He encouraged the iSchool graduates to consider a path of entrepreneurship, of doing what he called “one of the greatest things in life…to create something and present it to the world.” He said that right now “is the best time in history to pursue an idea or become an entrepreneur,” suggesting that the graduates develop their ideas without concern for how the world will respond. “Don’t worry if everyone does not agree with you. It is far too easy to be liked – one merely has to be accommodating and hold no strong convictions to be liked, and that cannot be your role,” he advised. Instead, “because you took the risk, and you put yourself out there, that’s entrepreneurship, that’s being alive, and if you do that, you get to fly for awhile.”
“I say, keep pushing the envelope, and you will find an extraordinary life. You and I are meant to live spectacular lives, that’s why we’re here. But we need to do our part. Be the architect of your future rather than be bound by your past.”
Oliver also paid a tribute to the group of faculty and staff members that he termed his “personal support system” while he was at the iSchool, including Barbara Settel, David Lankes, Murali Venkatesh and David Smith. They “kept me focused,” he said in understatement, and noted how each had taught him lessons he had been able to apply in his career.
That professional path after the iSchool has included work at Accenture and Intel for a time. Later, Oliver followed his inspiration to find a way for large corporations to benefit financially while helping the environment.

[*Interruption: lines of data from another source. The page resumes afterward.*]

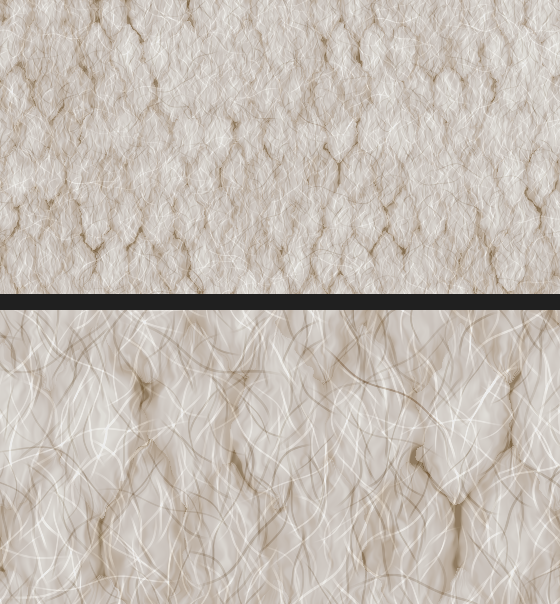
Top, the full canvas; bottom, a detail of the centre.
Reproduce this texture procedurally as a WebGL 2 fragment shader.

```glsl
#version 300 es
precision highp float;
// Chunky undyed wool weave: staggered rows of plump tufts under a haze of loose hairs.

uniform vec2 u_resolution;
out vec4 fragColor;

// Lengths are fractions of the canvas height.
const vec2 PITCH = vec2(0.1045, 0.1418);   // tuft spacing across and up
const vec2 PHASE = vec2(0.10, 0.32);       // lattice shift, in tufts
const vec2 TUFT_HALF = vec2(0.51, 0.74);   // tuft half size, in tufts
const float TUFT_JITTER = 0.08;
const float RAGGED = 0.013;                // wobble of the tuft outlines
const float RELIEF = 0.78;                 // shading from gap to crown
const float FIBRE_CONTRAST = 0.85;
const int FUZZ_LAYERS = 6;                 // short, mostly upright hairs
const int HAIR_LAYERS = 9;                 // fuzz plus long wandering hairs
const float HAIR_WIDTH = 0.0011;

const vec3 DEEP = vec3(0.56, 0.48, 0.375);
const vec3 TAN = vec3(0.715, 0.655, 0.59);
const vec3 WOOL = vec3(0.79, 0.76, 0.735);
const vec3 LIGHT = vec3(0.875, 0.865, 0.845);
const vec3 PALE_LIFT = vec3(0.085, 0.095, 0.10);
const vec3 SHADE_DROP = vec3(-0.085, -0.10, -0.12);
const vec3 STRAW_DROP = vec3(-0.22, -0.28, -0.34);

float hash(vec2 p) {
  return fract(sin(dot(p, vec2(127.1, 311.7))) * 43758.5453);
}

vec2 hash2(vec2 p) {
  return vec2(hash(p), hash(p + 37.3));
}

float noise(vec2 p) {
  vec2 i = floor(p), f = fract(p);
  f = f * f * (3.0 - 2.0 * f);
  return mix(mix(hash(i), hash(i + vec2(1, 0)), f.x),
             mix(hash(i + vec2(0, 1)), hash(i + vec2(1, 1)), f.x), f.y);
}

// Highest tuft at p: x = height, y = fibre streak, z = random tint.
vec3 tufts(vec2 p) {
  vec2 g = p / PITCH - PHASE;
  vec3 best = vec3(0.0, 0.5, 0.5);
  for (int j = -1; j <= 1; j++) {
    float row = floor(g.y) + float(j);
    float stagger = 0.5 * mod(row, 2.0);
    for (int i = -1; i <= 1; i++) {
      vec2 id = vec2(floor(g.x - stagger) + float(i), row);
      vec2 rnd = hash2(id + 5.0) - 0.5;
      vec2 q = g - id - vec2(0.5 + stagger, 0.5) - rnd * 2.0 * TUFT_JITTER;
      q.x -= q.y * rnd.y * 0.16;
      vec2 size = TUFT_HALF * (1.0 + 0.18 * (hash2(id + 71.0) - 0.5));
      float t = q.y / size.y;
      float taper = max(1.0 - t * t, 0.0);
      float u = q.x / (size.x * taper + 0.05);
      float h = (1.0 - u * u) * sqrt(taper) * (0.95 + 0.2 * rnd.x);
      if (h > best.x) {
        vec2 strand = vec2(u * 6.0 + 0.7 * sin(t * 2.0 + rnd.x * 6.0), t * 1.8) + id * 17.0;
        float streak = 0.45 * noise(strand) + 0.55 * noise(strand * vec2(2.4, 1.9));
        best = vec3(h, streak, hash(id + 13.0));
      }
    }
  }
  return best;
}

// Wool colour for a tone from 0 (gap) to 1 (crown).
vec3 woolColor(float tone) {
  vec3 color = mix(DEEP, TAN, clamp(tone / 0.22, 0.0, 1.0));
  color = mix(color, WOOL, clamp((tone - 0.22) / 0.36, 0.0, 1.0));
  return mix(color, LIGHT, clamp((tone - 0.58) / 0.45, 0.0, 1.0));
}

// Lightening or darkening by one layer of curved hairs.
vec3 hairs(vec2 p, int layer, float pixel) {
  bool fuzz = layer < FUZZ_LAYERS;
  float cell = fuzz ? 0.050 : 0.13;
  vec2 g = p / cell + float(layer) * vec2(3.37, 7.61);
  vec3 sum = vec3(0.0);
  for (int j = -1; j <= 1; j++) {
    for (int i = -1; i <= 1; i++) {
      vec2 id = floor(g) + vec2(i, j);
      vec2 seed = id + float(layer) * 19.0;
      vec2 a = hash2(seed), b = hash2(seed + 101.0), c = hash2(seed + 211.0);
      float angle = fuzz ? 1.571 + (b.x - 0.5) * 1.7 : b.x * 6.283;
      vec2 along = vec2(cos(angle), sin(angle));
      vec2 d = g - id - 0.2 - 0.6 * a;
      vec2 q = vec2(dot(d, along), dot(d, vec2(-along.y, along.x)));
      float bend = (b.y - 0.5) * 1.3, wave = fuzz ? 0.015 : 0.04;
      float curve = bend * q.x * q.x + wave * sin(q.x * 7.0 + a.x * 6.0);
      float slope = 2.0 * bend * q.x + wave * 7.0 * cos(q.x * 7.0 + a.x * 6.0);
      float dist = abs(q.y - curve) * cell / sqrt(1.0 + slope * slope);
      float width = HAIR_WIDTH * (0.6 + 0.8 * c.x);
      float drawn = max(width, 0.5 * pixel);
      float line = 1.0 - smoothstep(drawn - 0.5 * pixel, drawn + 0.5 * pixel, dist);
      line *= width / drawn * (1.0 - smoothstep(0.4, 0.75, abs(q.x)));
      bool straw = !fuzz && c.y > 0.99;
      vec3 shift = straw ? STRAW_DROP : c.y < 0.42 ? SHADE_DROP : PALE_LIFT;
      sum += shift * line * (0.5 + 0.6 * a.y);
    }
  }
  return sum;
}

void main() {
  float pixel = 1.0 / u_resolution.y;
  vec2 p = gl_FragCoord.xy * pixel;

  // Uneven rows and ragged outlines
  vec2 warp = vec2(noise(p * 34.0), noise(p * 34.0 + 50.0)) - 0.5;
  warp += 0.6 * (vec2(noise(p * 95.0 + 20.0), noise(p * 95.0 + 70.0)) - 0.5);
  vec2 w = p + RAGGED * warp;
  w.y += 0.018 * (noise(p * vec2(2.2, 1.5) + 9.0) - 0.5);
  vec3 tuft = tufts(w);

  // Rounded shading, softened where fuzz lies thick, then fibre streaks and unevenness
  float fine = noise(vec2(w.x * 150.0 + 3.0 * noise(p * 20.0), w.y * 42.0));
  float haze = 0.5 * smoothstep(0.35, 0.8, noise(p * 6.0 + 31.0));
  float tone = mix(0.05 + RELIEF * pow(tuft.x, 0.6), 0.57, haze);
  tone += FIBRE_CONTRAST * (0.55 * tuft.y + 0.45 * fine - 0.5);
  tone += 0.22 * (tuft.z - 0.5) + 0.22 * (noise(p * 3.5 + 3.0) - 0.5);
  vec3 color = woolColor(tone);

  // Loose hairs
  for (int layer = 0; layer < HAIR_LAYERS; layer++) color += hairs(p, layer, pixel);
  fragColor = vec4(clamp(color, 0.0, 0.93), 1.0);
}
```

He went on to eBay, where, on sabbatical, he explored the possibilities of helping the environment while managing a successful business. That included devoting his efforts to the Solar Electric Light Fund (SELF). As a non-profit organization working to promote, develop and facilitate rural solar electrification in developing countries, Oliver’s work helped create a solar-powered irrigation system for families in a village in Benin, Africa, to grow and sell their own food. When he returned from that initiative, he joined eBay’s Green team, promoting green practices within the company, and also founded eBay’s Sustainability and Renewable Energy Organization.
Oliver’s convocation address was the second time he’d been back in the years since his own iSchool graduation, he said. The first was three years ago, when he came to speak on a panel about entrepreneurial careers. He chuckled remembering students’ reactions to his comments then. “You talk about entrepreneurship and pursuing your passion, and the room is split. Half of it looks at you with a sense of relief on their faces, because you’re confirming to them that they’re doing the right thing. The other half looks at you in amazement, like, ‘Really? I could go out there and do that?’”
Since his earlier years here, the iSchool has embraced entrepreneurship significantly, Oliver said. “This School has taken a great turn and its focus toward entrepreneurship is exactly where you should be. I really compliment Dean Liddy and the rest of the faculty for embracing that.”